> [WHAT IS BEING ASKED]
In the data below, find every line with the word "hidden" and copy it.

[Saved entries]
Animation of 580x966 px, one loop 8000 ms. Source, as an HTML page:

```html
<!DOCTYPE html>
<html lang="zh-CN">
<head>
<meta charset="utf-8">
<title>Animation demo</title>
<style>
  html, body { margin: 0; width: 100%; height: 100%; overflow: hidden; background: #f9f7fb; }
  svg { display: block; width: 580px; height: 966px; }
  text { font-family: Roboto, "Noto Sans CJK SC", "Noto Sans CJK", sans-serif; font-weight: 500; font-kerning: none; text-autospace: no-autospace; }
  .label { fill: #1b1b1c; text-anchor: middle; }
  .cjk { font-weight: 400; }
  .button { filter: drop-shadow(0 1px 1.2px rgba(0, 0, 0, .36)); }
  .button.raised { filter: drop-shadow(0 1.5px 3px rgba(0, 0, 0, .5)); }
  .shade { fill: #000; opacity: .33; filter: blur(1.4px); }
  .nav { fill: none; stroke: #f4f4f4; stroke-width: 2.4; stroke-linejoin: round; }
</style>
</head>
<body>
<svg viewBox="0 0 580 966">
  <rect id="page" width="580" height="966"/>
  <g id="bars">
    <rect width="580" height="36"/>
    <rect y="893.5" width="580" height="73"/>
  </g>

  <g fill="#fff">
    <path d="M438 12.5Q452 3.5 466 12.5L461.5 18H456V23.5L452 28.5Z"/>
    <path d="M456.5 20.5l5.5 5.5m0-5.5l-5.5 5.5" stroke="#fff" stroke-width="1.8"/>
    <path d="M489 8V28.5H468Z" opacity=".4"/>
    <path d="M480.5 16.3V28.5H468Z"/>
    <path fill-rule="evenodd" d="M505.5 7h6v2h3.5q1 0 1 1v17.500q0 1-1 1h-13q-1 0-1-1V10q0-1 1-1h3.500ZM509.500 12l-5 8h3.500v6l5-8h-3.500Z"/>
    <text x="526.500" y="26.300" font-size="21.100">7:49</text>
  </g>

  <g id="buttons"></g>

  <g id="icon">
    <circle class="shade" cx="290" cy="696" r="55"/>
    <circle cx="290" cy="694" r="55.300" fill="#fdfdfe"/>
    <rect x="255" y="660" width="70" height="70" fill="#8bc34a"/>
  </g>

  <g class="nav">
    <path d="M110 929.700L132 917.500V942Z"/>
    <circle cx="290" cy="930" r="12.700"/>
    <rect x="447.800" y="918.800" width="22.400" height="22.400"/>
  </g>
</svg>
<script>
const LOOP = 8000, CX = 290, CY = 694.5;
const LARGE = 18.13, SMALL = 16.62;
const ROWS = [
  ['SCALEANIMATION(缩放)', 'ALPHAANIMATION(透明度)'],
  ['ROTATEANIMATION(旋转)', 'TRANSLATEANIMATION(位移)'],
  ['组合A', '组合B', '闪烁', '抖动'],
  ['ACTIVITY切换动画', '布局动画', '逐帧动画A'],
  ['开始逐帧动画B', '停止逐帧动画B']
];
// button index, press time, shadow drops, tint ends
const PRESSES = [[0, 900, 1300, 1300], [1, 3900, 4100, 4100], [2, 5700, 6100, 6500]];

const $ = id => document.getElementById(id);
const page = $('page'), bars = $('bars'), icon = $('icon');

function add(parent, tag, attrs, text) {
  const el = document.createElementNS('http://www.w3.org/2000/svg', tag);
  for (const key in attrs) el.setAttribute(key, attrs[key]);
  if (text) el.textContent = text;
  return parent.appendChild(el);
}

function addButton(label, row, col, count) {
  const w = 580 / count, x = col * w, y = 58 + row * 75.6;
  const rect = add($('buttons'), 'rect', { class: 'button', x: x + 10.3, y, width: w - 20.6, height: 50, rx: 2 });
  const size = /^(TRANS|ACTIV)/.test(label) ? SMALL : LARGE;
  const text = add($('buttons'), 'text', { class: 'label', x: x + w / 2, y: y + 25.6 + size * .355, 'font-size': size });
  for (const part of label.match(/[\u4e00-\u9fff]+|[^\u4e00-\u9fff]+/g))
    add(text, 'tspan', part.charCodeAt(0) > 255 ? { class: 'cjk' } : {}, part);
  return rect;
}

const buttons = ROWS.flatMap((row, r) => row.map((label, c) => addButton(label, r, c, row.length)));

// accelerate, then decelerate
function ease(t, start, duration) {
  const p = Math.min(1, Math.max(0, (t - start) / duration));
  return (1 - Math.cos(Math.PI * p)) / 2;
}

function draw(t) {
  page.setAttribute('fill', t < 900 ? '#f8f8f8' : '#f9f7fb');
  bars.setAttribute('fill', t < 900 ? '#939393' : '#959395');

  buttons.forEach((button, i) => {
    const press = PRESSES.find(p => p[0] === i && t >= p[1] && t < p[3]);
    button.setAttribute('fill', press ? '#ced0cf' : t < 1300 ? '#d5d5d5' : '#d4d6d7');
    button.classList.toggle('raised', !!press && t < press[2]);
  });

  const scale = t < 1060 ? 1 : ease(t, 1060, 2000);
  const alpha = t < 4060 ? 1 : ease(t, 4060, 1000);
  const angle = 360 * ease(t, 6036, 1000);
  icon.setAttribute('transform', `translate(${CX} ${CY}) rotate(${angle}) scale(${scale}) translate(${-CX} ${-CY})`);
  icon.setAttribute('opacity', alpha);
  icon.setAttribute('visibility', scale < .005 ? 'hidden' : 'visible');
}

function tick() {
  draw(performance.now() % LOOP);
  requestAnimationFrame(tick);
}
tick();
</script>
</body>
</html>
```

> [TASK RESPONSE]
  html, body { margin: 0; width: 100%; height: 100%; overflow: hidden; background: #f9f7fb; }
  icon.setAttribute('visibility', scale < .005 ? 'hidden' : 'visible');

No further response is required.